** Your instructions **
Return, from the material below, each line in which "trousers" occurs.

** Provided data **
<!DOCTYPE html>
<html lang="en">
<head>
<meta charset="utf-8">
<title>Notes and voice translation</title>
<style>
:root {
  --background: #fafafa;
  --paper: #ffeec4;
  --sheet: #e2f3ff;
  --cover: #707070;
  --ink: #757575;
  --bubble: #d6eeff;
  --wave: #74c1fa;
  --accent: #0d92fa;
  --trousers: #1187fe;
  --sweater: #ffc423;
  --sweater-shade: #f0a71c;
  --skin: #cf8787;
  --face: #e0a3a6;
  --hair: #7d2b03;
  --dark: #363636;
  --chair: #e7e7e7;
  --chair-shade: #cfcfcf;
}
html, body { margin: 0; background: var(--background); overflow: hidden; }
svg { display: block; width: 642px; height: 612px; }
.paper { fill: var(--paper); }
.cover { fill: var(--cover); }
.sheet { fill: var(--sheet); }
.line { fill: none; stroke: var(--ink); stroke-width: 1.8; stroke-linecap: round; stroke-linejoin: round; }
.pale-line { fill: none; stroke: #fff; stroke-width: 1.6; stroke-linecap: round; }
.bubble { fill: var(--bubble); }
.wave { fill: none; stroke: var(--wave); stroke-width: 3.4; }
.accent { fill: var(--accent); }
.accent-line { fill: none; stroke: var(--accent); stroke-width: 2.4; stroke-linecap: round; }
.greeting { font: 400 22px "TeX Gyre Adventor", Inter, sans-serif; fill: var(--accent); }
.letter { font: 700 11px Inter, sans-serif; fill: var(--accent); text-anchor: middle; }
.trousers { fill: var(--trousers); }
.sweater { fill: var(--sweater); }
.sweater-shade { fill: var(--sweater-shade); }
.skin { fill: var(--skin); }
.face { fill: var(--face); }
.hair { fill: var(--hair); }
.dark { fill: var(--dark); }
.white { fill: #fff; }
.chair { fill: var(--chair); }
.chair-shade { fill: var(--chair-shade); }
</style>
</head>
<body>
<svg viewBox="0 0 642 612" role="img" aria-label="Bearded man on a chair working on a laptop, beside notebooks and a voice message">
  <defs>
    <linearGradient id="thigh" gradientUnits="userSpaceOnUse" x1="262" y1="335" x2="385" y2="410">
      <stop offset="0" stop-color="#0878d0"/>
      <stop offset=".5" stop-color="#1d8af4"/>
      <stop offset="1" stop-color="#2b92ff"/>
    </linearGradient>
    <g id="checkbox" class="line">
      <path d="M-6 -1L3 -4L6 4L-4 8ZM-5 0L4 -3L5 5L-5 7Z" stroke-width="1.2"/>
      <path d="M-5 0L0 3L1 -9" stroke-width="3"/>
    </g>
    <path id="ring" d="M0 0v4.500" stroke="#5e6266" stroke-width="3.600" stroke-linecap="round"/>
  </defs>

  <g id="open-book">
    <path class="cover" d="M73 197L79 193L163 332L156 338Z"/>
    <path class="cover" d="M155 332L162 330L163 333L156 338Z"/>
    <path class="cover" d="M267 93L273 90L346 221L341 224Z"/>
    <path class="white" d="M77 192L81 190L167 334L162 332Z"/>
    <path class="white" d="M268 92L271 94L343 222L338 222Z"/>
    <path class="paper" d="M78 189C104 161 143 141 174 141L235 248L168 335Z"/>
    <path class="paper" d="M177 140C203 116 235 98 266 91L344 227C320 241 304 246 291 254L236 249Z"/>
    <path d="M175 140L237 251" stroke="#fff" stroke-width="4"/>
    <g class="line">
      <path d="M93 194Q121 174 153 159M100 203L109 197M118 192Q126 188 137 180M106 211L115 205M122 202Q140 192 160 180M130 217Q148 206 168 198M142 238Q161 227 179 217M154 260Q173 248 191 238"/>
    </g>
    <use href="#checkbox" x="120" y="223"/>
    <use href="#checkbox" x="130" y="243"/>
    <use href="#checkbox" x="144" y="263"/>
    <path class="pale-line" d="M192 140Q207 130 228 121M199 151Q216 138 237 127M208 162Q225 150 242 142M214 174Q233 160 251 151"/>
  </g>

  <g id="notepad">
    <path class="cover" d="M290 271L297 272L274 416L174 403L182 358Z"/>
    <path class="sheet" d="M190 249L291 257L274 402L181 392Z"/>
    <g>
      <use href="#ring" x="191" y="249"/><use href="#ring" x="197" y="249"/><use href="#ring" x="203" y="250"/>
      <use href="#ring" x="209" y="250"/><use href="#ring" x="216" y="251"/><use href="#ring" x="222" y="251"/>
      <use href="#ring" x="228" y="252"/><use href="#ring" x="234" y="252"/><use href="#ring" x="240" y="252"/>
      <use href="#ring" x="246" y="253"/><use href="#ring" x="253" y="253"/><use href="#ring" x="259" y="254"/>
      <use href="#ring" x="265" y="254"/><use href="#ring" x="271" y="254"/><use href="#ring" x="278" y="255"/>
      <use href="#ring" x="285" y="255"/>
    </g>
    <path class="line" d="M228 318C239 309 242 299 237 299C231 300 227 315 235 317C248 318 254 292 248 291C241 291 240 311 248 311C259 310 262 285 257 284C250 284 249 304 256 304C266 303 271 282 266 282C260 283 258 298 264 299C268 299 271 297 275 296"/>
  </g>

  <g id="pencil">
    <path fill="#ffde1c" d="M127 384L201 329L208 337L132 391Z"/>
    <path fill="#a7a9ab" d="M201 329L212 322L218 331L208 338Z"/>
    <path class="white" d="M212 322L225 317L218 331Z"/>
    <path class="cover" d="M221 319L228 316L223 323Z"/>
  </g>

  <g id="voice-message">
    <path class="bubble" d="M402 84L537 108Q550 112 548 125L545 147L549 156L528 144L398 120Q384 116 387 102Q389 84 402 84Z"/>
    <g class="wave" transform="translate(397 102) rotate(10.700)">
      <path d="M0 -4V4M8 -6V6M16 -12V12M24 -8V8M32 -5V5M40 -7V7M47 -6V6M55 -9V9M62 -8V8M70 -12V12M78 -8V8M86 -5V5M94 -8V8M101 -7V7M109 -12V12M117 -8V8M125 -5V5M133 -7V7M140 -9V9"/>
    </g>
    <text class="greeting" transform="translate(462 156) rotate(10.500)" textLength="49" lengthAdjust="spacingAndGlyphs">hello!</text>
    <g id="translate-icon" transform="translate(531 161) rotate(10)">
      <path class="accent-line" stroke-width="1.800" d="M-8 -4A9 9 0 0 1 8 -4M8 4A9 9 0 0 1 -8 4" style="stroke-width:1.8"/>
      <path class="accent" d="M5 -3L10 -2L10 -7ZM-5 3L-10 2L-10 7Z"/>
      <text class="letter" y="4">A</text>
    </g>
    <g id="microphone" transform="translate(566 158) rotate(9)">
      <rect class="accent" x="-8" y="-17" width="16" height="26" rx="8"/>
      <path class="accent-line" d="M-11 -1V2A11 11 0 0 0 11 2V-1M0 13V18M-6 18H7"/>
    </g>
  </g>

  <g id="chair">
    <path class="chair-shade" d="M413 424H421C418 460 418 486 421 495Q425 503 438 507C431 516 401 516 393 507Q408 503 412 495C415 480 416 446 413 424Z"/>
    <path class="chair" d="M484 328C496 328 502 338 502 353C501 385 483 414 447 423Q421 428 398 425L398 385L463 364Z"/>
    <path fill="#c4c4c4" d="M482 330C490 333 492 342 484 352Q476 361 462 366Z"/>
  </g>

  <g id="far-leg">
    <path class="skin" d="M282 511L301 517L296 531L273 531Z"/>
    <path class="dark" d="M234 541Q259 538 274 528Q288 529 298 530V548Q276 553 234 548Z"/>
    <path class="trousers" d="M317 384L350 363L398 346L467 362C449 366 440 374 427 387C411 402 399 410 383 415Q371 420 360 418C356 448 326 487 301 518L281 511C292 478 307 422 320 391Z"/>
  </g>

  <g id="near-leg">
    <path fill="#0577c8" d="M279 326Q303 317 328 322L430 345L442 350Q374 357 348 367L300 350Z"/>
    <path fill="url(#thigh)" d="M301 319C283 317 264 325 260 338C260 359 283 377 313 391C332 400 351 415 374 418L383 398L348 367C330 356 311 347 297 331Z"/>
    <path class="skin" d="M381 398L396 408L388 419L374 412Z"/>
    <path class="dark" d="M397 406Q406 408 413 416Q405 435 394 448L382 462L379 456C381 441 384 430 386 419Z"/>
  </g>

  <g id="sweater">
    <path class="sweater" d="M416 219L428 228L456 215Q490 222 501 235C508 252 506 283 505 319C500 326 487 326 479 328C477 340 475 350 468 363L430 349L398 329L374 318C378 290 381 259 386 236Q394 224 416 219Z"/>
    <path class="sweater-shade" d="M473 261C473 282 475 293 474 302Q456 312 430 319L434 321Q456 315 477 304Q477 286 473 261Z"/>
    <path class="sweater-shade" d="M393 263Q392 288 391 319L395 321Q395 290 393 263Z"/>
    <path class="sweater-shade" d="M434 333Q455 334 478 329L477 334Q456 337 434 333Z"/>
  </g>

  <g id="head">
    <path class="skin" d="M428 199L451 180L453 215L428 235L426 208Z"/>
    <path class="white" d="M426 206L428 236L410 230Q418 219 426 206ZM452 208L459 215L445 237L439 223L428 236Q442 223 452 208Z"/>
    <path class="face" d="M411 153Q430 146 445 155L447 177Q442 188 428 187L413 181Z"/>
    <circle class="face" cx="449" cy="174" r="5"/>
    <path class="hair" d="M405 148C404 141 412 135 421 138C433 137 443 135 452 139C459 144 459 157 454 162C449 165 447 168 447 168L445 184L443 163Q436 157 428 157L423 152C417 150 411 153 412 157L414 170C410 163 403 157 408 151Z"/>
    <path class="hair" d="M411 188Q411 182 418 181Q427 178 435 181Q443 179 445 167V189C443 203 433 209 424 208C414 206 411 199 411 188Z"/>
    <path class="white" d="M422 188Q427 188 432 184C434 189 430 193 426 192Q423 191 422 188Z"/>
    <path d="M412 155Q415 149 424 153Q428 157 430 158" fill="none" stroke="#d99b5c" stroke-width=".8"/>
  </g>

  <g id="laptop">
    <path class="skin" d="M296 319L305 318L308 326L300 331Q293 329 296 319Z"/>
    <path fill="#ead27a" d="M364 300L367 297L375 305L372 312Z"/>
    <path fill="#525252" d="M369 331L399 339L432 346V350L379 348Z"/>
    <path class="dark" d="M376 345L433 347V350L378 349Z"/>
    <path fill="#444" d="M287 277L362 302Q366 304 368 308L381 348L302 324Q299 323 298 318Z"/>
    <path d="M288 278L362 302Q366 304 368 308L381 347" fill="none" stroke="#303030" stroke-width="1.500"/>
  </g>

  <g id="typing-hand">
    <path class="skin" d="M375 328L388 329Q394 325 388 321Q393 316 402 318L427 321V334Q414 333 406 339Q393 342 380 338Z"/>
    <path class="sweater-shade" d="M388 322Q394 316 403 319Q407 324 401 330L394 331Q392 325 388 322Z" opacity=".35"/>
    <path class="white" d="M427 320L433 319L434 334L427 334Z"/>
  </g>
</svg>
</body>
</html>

** Response to the exercise **
  --trousers: #1187fe;
.trousers { fill: var(--trousers); }
    <path class="trousers" d="M317 384L350 363L398 346L467 362C449 366 440 374 427 387C411 402 399 410 383 415Q371 420 360 418C356 448 326 487 301 518L281 511C292 478 307 422 320 391Z"/>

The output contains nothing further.